The Far Reaching Negative Impact of Gum Disease

Periodontal infection damages the supportive tissue and bone that hold your teeth in place. Over time, your periodontal pockets widen and your gums recede, leaving your teeth vulnerable. Periodontal disease is, in fact, the most common cause of tooth loss. Tooth loss can make it difficult to chew and obtain the proper nutrition that your body needs. Gaps left by missing teeth encourage the surrounding teeth to move and shift, and tooth loss also results in further bone loss, which can cause changes to your underlying facial structure.
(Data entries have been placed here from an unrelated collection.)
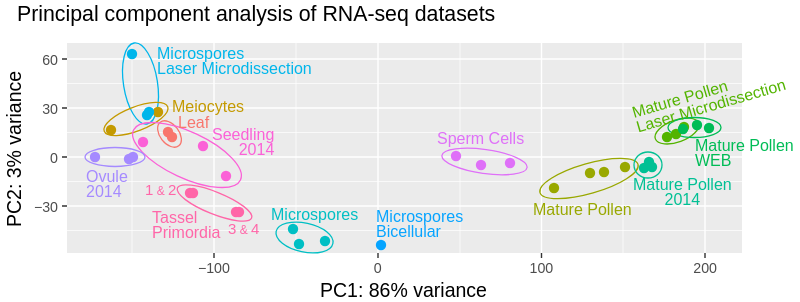
<!DOCTYPE html>
<html lang="en">
<head>
<meta charset="utf-8">
<title>Principal component analysis of RNA-seq datasets</title>
<style>
:root {
  --panel: #ebebeb;
  --grid: #ffffff;
  --tick: #333333;
  --tick-text: #4d4d4d;
  --leaf: #f8766d;
  --meiocytes: #c49a00;
  --pollen: #99a800;
  --pollen-laser: #53b400;
  --pollen-web: #00bc56;
  --pollen-2014: #00c094;
  --microspores: #00bfc4;
  --micro-laser: #00b6eb;
  --bicellular: #06a4ff;
  --ovule: #a58aff;
  --sperm: #df70f8;
  --seedling: #fb61d7;
  --tassel: #ff66a8;
}
* { box-sizing: border-box; margin: 0; padding: 0; }
html, body { width: 800px; height: 302px; overflow: hidden; background: #fff; }
.chart {
  position: relative;
  width: 800px;
  height: 302px;
  overflow: hidden;
  font-family: "Liberation Sans", Arial, sans-serif;
  color: #000;
  white-space: nowrap;
}
h1 { position: absolute; left: 17px; top: 2px; font-size: 21.3px; font-weight: 400; line-height: 24px; }
.plot { position: absolute; left: 0; top: 0; }
.ellipses { fill: none; stroke-width: 1.3; }
.y-ticks, .x-ticks { position: absolute; display: grid; font-size: 14.2px; line-height: 16px; color: var(--tick-text); list-style: none; }
.y-ticks { left: 20px; top: 35px; width: 38px; grid-template-rows: repeat(4, 49px); align-items: center; text-align: right; }
.x-ticks { left: 132px; top: 260px; width: 655px; grid-template-columns: repeat(4, 1fr); text-align: center; }
.axis-title { position: absolute; font-size: 19.5px; line-height: 20px; }
.axis-x { left: 320px; top: 280px; }
.axis-y { left: 4px; top: 227px; transform: rotate(-90deg); transform-origin: 0 0; }
.label { position: absolute; font-size: 16px; line-height: 15px; }
.label.end { text-align: right; }
.label.center { text-align: center; }
.label.tilted { transform: rotate(-16.2deg); transform-origin: 0 13px; }
.pair { font-size: 15px; }
.pair small { font-size: 12px; }
</style>
</head>
<body>
<main class="chart">
  <h1>Principal component analysis of RNA-seq datasets</h1>

  <svg class="plot" width="800" height="302" viewBox="0 0 800 302" aria-hidden="true">
    <defs><circle id="dot" r="5.2"/></defs>
    <rect x="67" y="43" width="675" height="210" fill="var(--panel)"/>
    <g stroke="var(--grid)">
      <path stroke-width="0.7" d="M67 83.5H742M67 132.5H742M67 181.5H742M67 230.5H742M132 43V253M296 43V253M460 43V253M623 43V253"/>
      <path stroke-width="1.4" d="M67 59H742M67 108H742M67 157H742M67 206H742M214 43V253M378 43V253M541.5 43V253M705 43V253"/>
    </g>
    <path stroke="var(--tick)" stroke-width="1.4" d="M62 59H67M62 108H67M62 157H67M62 206H67M214 253V258M378 253V258M541.5 253V258M705 253V258"/>

    <g class="ellipses">
      <ellipse stroke="var(--micro-laser)" rx="17" ry="41" transform="translate(140.5 83.5) rotate(-9)"/>
      <ellipse stroke="var(--meiocytes)" rx="34" ry="12" transform="translate(136 119) rotate(-21)"/>
      <ellipse stroke="var(--leaf)" rx="15" ry="9.5" transform="translate(169.5 134) rotate(52)"/>
      <ellipse stroke="var(--seedling)" rx="59" ry="23" transform="translate(187 155) rotate(25)"/>
      <ellipse stroke="var(--ovule)" cx="115" cy="157" rx="30" ry="9.5"/>
      <ellipse stroke="var(--tassel)" rx="40" ry="11" transform="translate(214.5 203) rotate(22)"/>
      <ellipse stroke="var(--microspores)" rx="29" ry="14.5" transform="translate(304.5 237.5) rotate(12)"/>
      <ellipse stroke="var(--sperm)" rx="43" ry="12" transform="translate(484.5 161.5) rotate(8)"/>
      <ellipse stroke="var(--pollen)" rx="51" ry="15" transform="translate(589 178.5) rotate(-16)"/>
      <ellipse stroke="var(--pollen-2014)" cx="648" cy="165" rx="14" ry="13"/>
      <ellipse stroke="var(--pollen-laser)" rx="23" ry="11" transform="translate(677 131) rotate(-20)"/>
      <ellipse stroke="var(--pollen-web)" cx="694.5" cy="127.5" rx="26.5" ry="10"/>
    </g>

    <g fill="var(--meiocytes)"><use href="#dot" x="111" y="130"/><use href="#dot" x="158" y="112"/></g>
    <g fill="var(--micro-laser)"><use href="#dot" x="132" y="54"/><use href="#dot" x="149" y="112"/><use href="#dot" x="147" y="115"/></g>
    <g fill="var(--leaf)"><use href="#dot" x="168" y="132"/><use href="#dot" x="172" y="137"/></g>
    <g fill="var(--seedling)"><use href="#dot" x="143" y="142"/><use href="#dot" x="203" y="146"/><use href="#dot" x="226" y="176"/></g>
    <g fill="var(--ovule)"><use href="#dot" x="95" y="157"/><use href="#dot" x="129" y="159"/><use href="#dot" x="133" y="157"/></g>
    <g fill="var(--tassel)"><use href="#dot" x="190" y="193"/><use href="#dot" x="193" y="193"/><use href="#dot" x="236" y="212"/><use href="#dot" x="239" y="212"/></g>
    <g fill="var(--microspores)"><use href="#dot" x="293" y="229"/><use href="#dot" x="299" y="244"/><use href="#dot" x="325" y="241"/></g>
    <use href="#dot" x="381" y="245" fill="var(--bicellular)"/>
    <g fill="var(--sperm)"><use href="#dot" x="456" y="156"/><use href="#dot" x="481" y="165"/><use href="#dot" x="510" y="163"/></g>
    <g fill="var(--pollen)"><use href="#dot" x="554" y="188"/><use href="#dot" x="590" y="173"/><use href="#dot" x="604" y="172"/><use href="#dot" x="625" y="167"/></g>
    <g fill="var(--pollen-2014)"><use href="#dot" x="644" y="168"/><use href="#dot" x="649" y="162"/><use href="#dot" x="652" y="167"/></g>
    <g fill="var(--pollen-laser)"><use href="#dot" x="667" y="137"/><use href="#dot" x="676" y="134"/><use href="#dot" x="684" y="127"/></g>
    <g fill="var(--pollen-web)"><use href="#dot" x="683" y="129"/><use href="#dot" x="697" y="125"/><use href="#dot" x="709" y="128"/></g>
  </svg>

  <ul class="y-ticks"><li>60</li><li>30</li><li>0</li><li>−30</li></ul>
  <ul class="x-ticks"><li>−100</li><li>0</li><li>100</li><li>200</li></ul>
  <p class="axis-title axis-x">PC1: 86% variance</p>
  <p class="axis-title axis-y">PC2: 3% variance</p>

  <p class="label" style="left:157px;top:46px;color:var(--micro-laser)">Microspores<br>Laser Microdissection</p>
  <p class="label" style="left:172px;top:99px;color:var(--meiocytes)">Meiocytes</p>
  <p class="label" style="left:178px;top:115px;color:var(--leaf)">Leaf</p>
  <p class="label end" style="left:212px;top:127px;color:var(--seedling)">Seedling<br>2014</p>
  <p class="label" style="left:86px;top:169px;color:var(--ovule)">Ovule<br>2014</p>
  <p class="label pair" style="left:145px;top:182px;color:var(--tassel)">1<small> &amp; </small>2</p>
  <p class="label" style="left:152px;top:210px;color:var(--tassel)">Tassel<br>Primordia</p>
  <p class="label pair" style="left:228px;top:221px;color:var(--tassel)">3<small> &amp; </small>4</p>
  <p class="label" style="left:271px;top:207px;color:var(--microspores)">Microspores</p>
  <p class="label" style="left:376px;top:209px;color:var(--bicellular)">Microspores<br>Bicellular</p>
  <p class="label" style="left:437px;top:131px;color:var(--sperm)">Sperm Cells</p>
  <p class="label" style="left:533px;top:202px;color:var(--pollen)">Mature Pollen</p>
  <p class="label center" style="left:633px;top:177px;color:var(--pollen-2014)">Mature Pollen<br>2014</p>
  <p class="label" style="left:695px;top:138px;color:var(--pollen-web)">Mature Pollen<br>WEB</p>
  <p class="label tilted" style="left:634px;top:105px;color:var(--pollen-laser)">Mature Pollen<br>Laser Microdissection</p>
</main>
</body>
</html>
Beyond the direct affect of tooth loss, how does this oral infection contribute to so many conditions throughout the body? One avenue is the circulatory system. Bacteria can enter the bloodstream through your gum tissue and once inside, it has access to all of your vital organs. Some conditions, like diabetes, share a reciprocal link with gum disease wherein a diabetic will have difficulty controlling blood sugar levels when periodontal infection is present. Another is that your periodontal infection creates chronic inflammation and a persistent infection that taxes your immune system. This seemingly small infection can have a tremendous impact on your overall well-being. If you have noticed gum irritation or bleeding, schedule a visit with our office for early treatment of gum disease.